(Stored data)

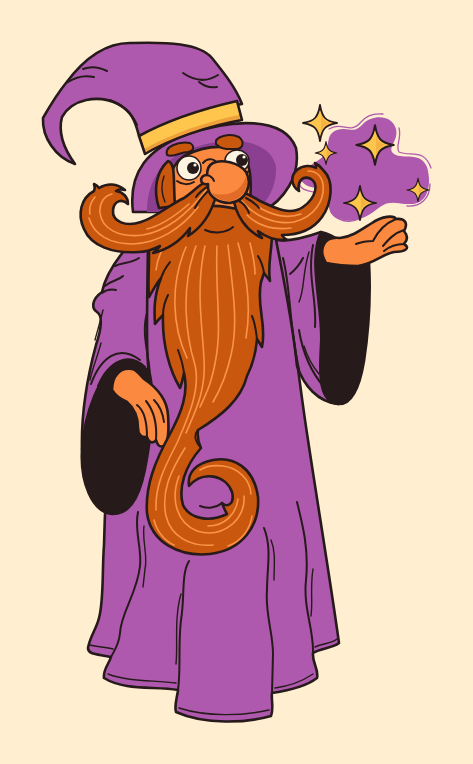
<!DOCTYPE html>
<html lang="en">
<head>
<meta charset="utf-8">
<title>Wizard casting a spell</title>
<style>
:root {
  --cream: #ffeed0;
  --ink: #261a1b;
  --robe: #ae59ad;
  --shade: #8b3f91;
  --beard: #c9570e;
  --glow: #fb9446;
  --skin: #fb8a40;
  --skin-shade: #d9601f;
  --gold: #fec64c;
  --gold-shade: #f0a03a;
}
html, body { margin: 0; background: var(--cream); overflow: hidden; }
svg { display: block; width: 473px; height: 764px; }
.line { stroke: var(--ink); stroke-width: 2.6; stroke-linejoin: round; stroke-linecap: round; }
.fold { fill: none; stroke: var(--ink); stroke-width: 2; stroke-linecap: round; stroke-linejoin: round; }
.thin { stroke-width: 1.4; }
.robe { fill: var(--robe); }
.shade { fill: var(--shade); }
.ink { fill: var(--ink); }
.beard { fill: var(--beard); }
.skin { fill: var(--skin); }
.gold { fill: var(--gold); }
.strand { fill: none; stroke: var(--glow); stroke-width: 1.6; stroke-linecap: round; }
.mist { fill: none; stroke: var(--robe); stroke-width: 1.3; stroke-linecap: round; }
</style>
</head>
<body>
<svg viewBox="0 0 473 764" role="img" aria-label="Bearded wizard in a purple robe with sparkling magic above his hand">
  <defs>
    <g id="star">
      <path class="gold line" style="stroke-width:1.8" d="M0-18C2-6 5-2 17 0C5 2 2 6 0 18C-2 6-5 2-17 0C-5-2-2-6 0-18Z"/>
      <path d="M1-11C2-4 4-1 11 0C5 1 2 4 1 10Z" fill="#f0a03a" opacity=".55"/>
    </g>
    <clipPath id="brim-area">
      <path d="M133 212C128 172 148 148 188 134C232 119 284 116 296 148C301 176 284 200 262 212Z"/>
    </clipPath>
    <clipPath id="band-area">
      <path d="M139 136C168 120 202 109 237 101L242 120C208 126 170 139 145 154Z"/>
    </clipPath>
  </defs>

  <rect width="473" height="764" fill="#ffeed0"/>

  <g id="magic-cloud">
    <path class="robe" d="M300 176C304 165 318 164 325 154C330 143 326 134 337 130C350 126 353 135 363 124C373 114 392 115 396 129C399 141 386 148 394 154C404 160 420 151 427 167C432 185 428 202 413 204C399 205 391 199 380 207C367 217 356 224 339 219C324 213 331 200 326 192C319 186 302 190 300 176Z"/>
    <path class="mist" d="M329 129C343 121 350 135 361 122C366 116 374 113 383 114M399 128C402 139 395 146 399 152C411 157 424 148 431 168M430 184C430 199 420 207 407 206M298 182C302 194 315 190 322 195M331 212C337 222 350 223 359 219"/>
  </g>

  <g id="robe">
    <path class="robe line" d="M135 240C122 300 120 380 112 450C104 500 105 520 104 545C102 570 104 600 99 618C96 630 90 636 88 648C88 655 98 654 111 657C109 664 103 669 104 678C125 691 154 686 178 690C177 699 174 705 176 712C205 725 246 723 271 716C274 708 271 700 272 693C292 690 308 685 317 678C319 669 312 663 313 653C321 648 333 648 339 643C331 585 317 500 308 440C303 408 294 340 282 238Z"/>
    <path class="fold" d="M138 512C134 530 142 548 140 566C137 594 121 612 120 633C119 645 114 651 111 657M189 561C181 574 185 597 181 620C178 645 181 668 178 690M264 528C272 548 267 568 267 590C265 614 273 632 273 654L272 693M297 502C303 526 309 550 306 580C303 608 314 630 313 653"/>
    <path class="fold thin" d="M144 526C142 541 148 556 145 569L143 587M181 594C174 618 178 644 176 664M271 540C276 552 274 566 274 580M313 569C310 588 313 600 311 616M90 645C98 647 106 647 113 649M108 674C129 682 154 680 176 683M179 708C207 717 242 716 269 710M275 688C290 686 304 680 313 674M315 647C323 643 331 644 337 639"/>
  </g>

  <g id="right-arm">
    <path class="robe line" d="M276 240C291 242 307 237 321 232C339 265 357 315 356 365C354 390 348 404 338 404C318 402 304 386 297 366C294 335 286 290 276 240Z"/>
    <path class="ink line" d="M321 232C334 234 354 250 369 262C371 298 369 328 364 361C359 391 350 405 338 404C320 402 319 378 321 346C324 310 307 262 321 232Z"/>
    <path class="fold" d="M283 258C291 290 289 325 299 369M303 258C299 266 295 270 290 274M313 245C307 276 317 298 315 327M299 330C303 355 312 373 324 387"/>
    <path class="fold thin" d="M309 252C302 275 305 288 299 302M304 346C308 359 314 368 319 374"/>
    <path class="skin line" d="M326 263C318 250 323 236 340 238C352 237 362 229 372 223C382 216 394 215 396 219C406 218 408 224 404 231C409 237 407 241 404 244C411 248 405 252 394 252C382 254 374 264 358 266C346 266 336 265 326 263Z"/>
    <path class="fold" d="M396 219C386 223 378 231 373 241C367 241 361 242 356 244M404 230C394 233 388 240 383 246M404 244C397 244 390 246 384 251"/>
  </g>

  <g id="left-arm">
    <path class="robe line" d="M128 246C116 260 105 277 102 292C92 299 91 308 97 312C103 316 101 330 96 345C86 382 81 415 82 450L110 430L149 375C146 350 147 320 148 240Z"/>
    <path class="ink line" d="M122 361C134 359 146 366 150 375C156 405 150 440 147 458C142 490 133 515 112 514C92 512 80 482 82 450C84 415 99 372 122 361Z"/>
    <path class="fold" d="M102 293C106 290 111 289 116 290M105 286C112 280 118 281 123 276M115 266C123 262 130 264 139 258M147 313C141 334 149 354 150 375M145 367C129 352 109 360 98 386M140 360C119 344 101 357 91 384"/>
    <path class="fold thin" d="M103 310C100 323 97 332 95 340M101 343C97 358 92 370 90 380"/>
    <path class="skin line" d="M112 390C112 376 120 367 132 369C137 370 139 374 144 379C159 389 167 400 168 415C169 430 169 442 164 446C158 448 157 443 156 440C152 445 148 441 147 437C141 438 138 434 138 428C138 417 134 408 127 402C120 399 115 395 112 390Z"/>
    <path class="fold" d="M137 405C145 411 147 424 147 437M146 401C155 412 157 426 156 440M154 400C160 406 163 414 164 422"/>
  </g>

  <g id="hat">
    <path class="robe line" d="M133 212C128 172 148 148 188 134C232 119 284 116 296 148C301 176 284 200 262 212Z"/>
    <g clip-path="url(#brim-area)">
      <path class="shade" d="M147 212C147 178 164 157 196 147C235 134 272 142 276 167C277 187 267 202 256 212Z"/>
    </g>
    <path class="robe line" d="M75 164C55 157 42 137 43 118C51 104 57 94 66 83C83 60 104 42 132 43C167 42 199 43 212 58C224 73 236 88 242 104C208 109 172 121 139 136C135 120 131 111 118 104C98 94 72 99 62 117C58 132 64 149 75 164Z"/>
    <path class="fold" d="M68 82C77 76 85 75 94 77M83 69C91 66 99 67 107 71M110 100C123 105 132 113 137 125M183 73C196 82 207 82 218 75M199 82C205 87 211 88 217 87"/>
    <path class="gold" d="M139 136C168 120 202 109 237 101L242 120C208 126 170 139 145 154Z"/>
    <g clip-path="url(#band-area)"><path d="M142 150C174 132 210 121 243 114L244 124L146 157Z" fill="#f0a03a"/></g>
    <path class="line" fill="none" d="M139 136C168 120 202 109 237 101L242 120C208 126 170 139 145 154Z"/>
  </g>

  <g id="face">
    <path class="skin line" d="M169 222C162 193 169 166 184 156C207 144 236 143 246 158C253 175 251 195 248 222Z"/>
    <path class="beard line" d="M159 208C153 190 156 172 168 161C176 164 173 180 175 206Z"/>
    <path class="fold thin" d="M164 176C160 187 162 195 165 202"/>
    <ellipse cx="189" cy="168" rx="12" ry="12" fill="#fff4e0" class="line" style="stroke-width:1.6"/>
    <ellipse cx="237" cy="161" rx="12" ry="11" fill="#fff4e0" class="line" style="stroke-width:1.6"/>
    <circle class="ink" cx="193" cy="168" r="6"/>
    <circle class="ink" cx="242" cy="160" r="6"/>
    <circle cx="195" cy="165" r="1.6" fill="#fff4e0"/>
    <circle cx="244" cy="157" r="1.6" fill="#fff4e0"/>
    <path class="beard line" style="stroke-width:2" d="M167 155C164 147 178 141 190 143C195 146 194 151 188 152C180 152 174 158 167 155ZM216 144C214 136 230 133 239 137C245 142 243 149 236 149C228 149 221 150 216 144Z"/>
    <path class="fold" d="M203 163C208 157 217 158 218 167M177 181C182 185 189 185 194 182M234 174C240 176 246 174 249 171"/>
  </g>

  <g id="beard">
    <path class="beard line" d="M148 232C151 256 147 276 149 297C153 290 156 284 161 278C154 296 154 309 155 324C158 320 160 318 163 315C162 345 170 371 180 388C182 383 183 378 184 373C189 393 181 413 171 432C155 461 145 486 147 513C151 543 180 557 210 554C243 550 260 525 258 497C254 468 234 456 213 460C197 463 187 472 189 486C203 470 226 475 232 492C235 504 227 508 222 503C224 508 225 511 227 514C211 522 190 520 183 505C178 488 185 466 201 448C198 442 197 437 198 430C221 416 241 400 247 376C254 362 256 352 257 339C259 342 260 344 262 347C267 324 256 307 261 282C262 279 263 276 264 273C266 276 268 278 270 281C267 263 273 248 272 228C236 196 178 200 148 232Z"/>
    <path class="fold" d="M161 278C163 272 166 267 170 262M163 315C163 307 165 301 168 295M184 373C183 365 181 358 178 350M198 430C193 436 196 443 201 448M257 339C256 330 255 323 252 316M264 273C263 266 261 261 258 256M222 503C216 508 207 509 200 506"/>
    <path class="strand" d="M186 247C170 284 172 326 187 358M196 246C180 289 186 336 195 365C201 390 187 420 177 443C164 468 155 486 156 510M205 246C195 290 203 330 204 360C206 390 196 410 186 433M217 246C215 290 222 325 216 358C212 382 207 392 200 407M228 245C232 285 239 322 231 355C226 378 220 390 213 402M238 243C248 278 251 309 246 338M250 243C253 255 255 264 255 274M165 245C159 254 157 262 156 270M185 448C170 472 161 492 166 516C171 537 191 547 213 545M179 476C170 500 177 523 197 531C223 539 246 519 244 496M154 520C157 532 165 541 174 545M251 494C250 479 238 468 223 466C214 465 206 466 200 470M228 546C242 541 250 529 252 516M208 526C225 526 236 514 238 499"/>
  </g>

  <path class="fold" d="M205 230C214 234 226 233 233 227"/>

  <g id="moustache">
    <path class="beard line" d="M214 181C202 180 196 190 184 198C169 205 155 218 141 222C126 227 112 222 113 210C114 201 122 198 128 204C128 197 123 192 116 191C119 189 122 189 125 190C117 183 107 183 99 188C98 186 96 185 94 184C95 187 95 189 94 191C81 198 77 214 84 229C91 246 113 254 139 252C147 252 154 249 160 246C158 249 156 251 153 253C170 249 182 239 190 228C190 231 189 234 188 236C201 228 211 214 216 196Z"/>
    <path class="beard line" d="M233 195C242 189 251 196 260 201C275 208 290 216 303 207C316 198 319 184 311 179C303 175 297 181 299 191C291 186 290 176 297 170C303 165 311 165 316 168C316 166 316 164 315 163C319 165 322 168 324 171C334 181 332 203 322 217C312 231 297 235 282 235C283 237 285 239 287 240C276 241 266 237 258 231C259 234 260 236 262 238C247 231 235 216 233 195Z"/>
    <path class="strand" d="M206 190C190 211 168 231 143 235C119 238 102 229 100 213C99 203 104 196 112 194M198 207C181 229 158 243 133 244C110 244 94 235 89 218M189 204C174 217 160 226 147 229M95 197C90 203 89 209 90 214M242 201C254 216 274 225 294 222C314 217 325 201 323 184C321 175 315 171 308 171M247 215C259 227 275 230 291 228M257 206C272 216 288 219 301 214"/>
    <path class="fold" d="M213 183C207 187 200 191 196 197M209 190C204 195 199 200 195 208M239 201C243 203 247 208 249 213M246 198C252 201 256 204 259 208"/>
  </g>

  <g id="nose">
    <path class="skin line" d="M213 163C221 159 239 162 246 172C253 185 246 201 230 203C215 203 207 194 208 184C199 186 199 175 207 175C207 169 209 165 213 163Z"/>
    <path d="M246 176C250 187 243 199 230 201C222 201 215 198 212 193C228 198 242 191 246 176Z" fill="#d9601f" opacity=".75"/>
    <path class="fold" d="M207 175C211 176 213 178 214 181"/>
  </g>

  <g id="stars">
    <use href="#star" transform="translate(320 123)"/>
    <use href="#star" transform="translate(326 153) scale(.63)"/>
    <use href="#star" transform="translate(375 145) scale(1.1)"/>
    <use href="#star" transform="translate(418 190) scale(.65)"/>
    <use href="#star" transform="translate(360 203) scale(.95)"/>
  </g>
</svg>
</body>
</html>
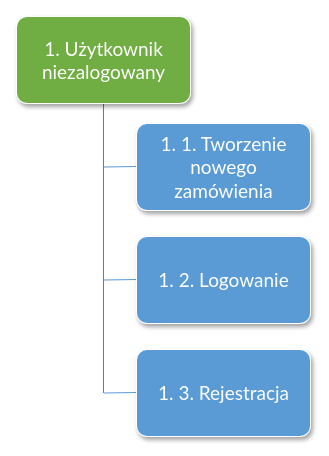
<!DOCTYPE html>
<html lang="pl">
<head>
<meta charset="utf-8">
<title>Użytkownik niezalogowany</title>
<style>
:root {
  --root-fill: #70ad42;
  --child-fill: #5b9bd5;
  --trunk: #4a87b0;
  --branch: #5b9bd5;
  --label: #fff;
}
* { box-sizing: border-box; }
html, body { margin: 0; overflow: hidden; background: #fff; }
.diagram { position: relative; width: 329px; height: 456px; overflow: hidden; background: #fff; }
.connectors { position: absolute; left: 0; top: 0; fill: none; stroke-width: 1; }
.trunk { stroke: var(--trunk); }
.branch { stroke: var(--branch); }
.node {
  position: absolute;
  width: 173px;
  height: 86px;
  display: flex;
  align-items: center;
  justify-content: center;
  border-radius: 10px;
  box-shadow: 0 0 0 1px #fff, 2px 3px 4px 1px rgba(0, 0, 0, .36);
  color: var(--label);
  font: 19px/23.5px Lato, sans-serif;
  text-align: center;
  white-space: nowrap;
}
.node-root { left: 17px; top: 17px; background: var(--root-fill); }
.node-child { left: 137px; background: var(--child-fill); }
.node-order { top: 124px; }
.node-login { top: 237px; }
.node-register { top: 350px; }
</style>
</head>
<body>
<main class="diagram">
  <svg class="connectors" width="329" height="456" viewBox="0 0 329 456" aria-hidden="true">
    <path class="trunk" d="M103.5 103V393"/>
    <path class="branch" d="M104 167L137 166.5M104 280L137 279.5M104 393L137 392.5"/>
  </svg>
  <div class="node node-root"><span>1. Użytkownik<br>niezalogowany</span></div>
  <div class="node node-child node-order"><span>1. 1. Tworzenie<br>nowego<br>zamówienia</span></div>
  <div class="node node-child node-login"><span>1. 2. Logowanie</span></div>
  <div class="node node-child node-register"><span>1. 3. Rejestracja</span></div>
</main>
</body>
</html>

Task statement >> Tell me how many lines in the records above include the word "html"; the number is all that is needed.

Response for this exercise >> 8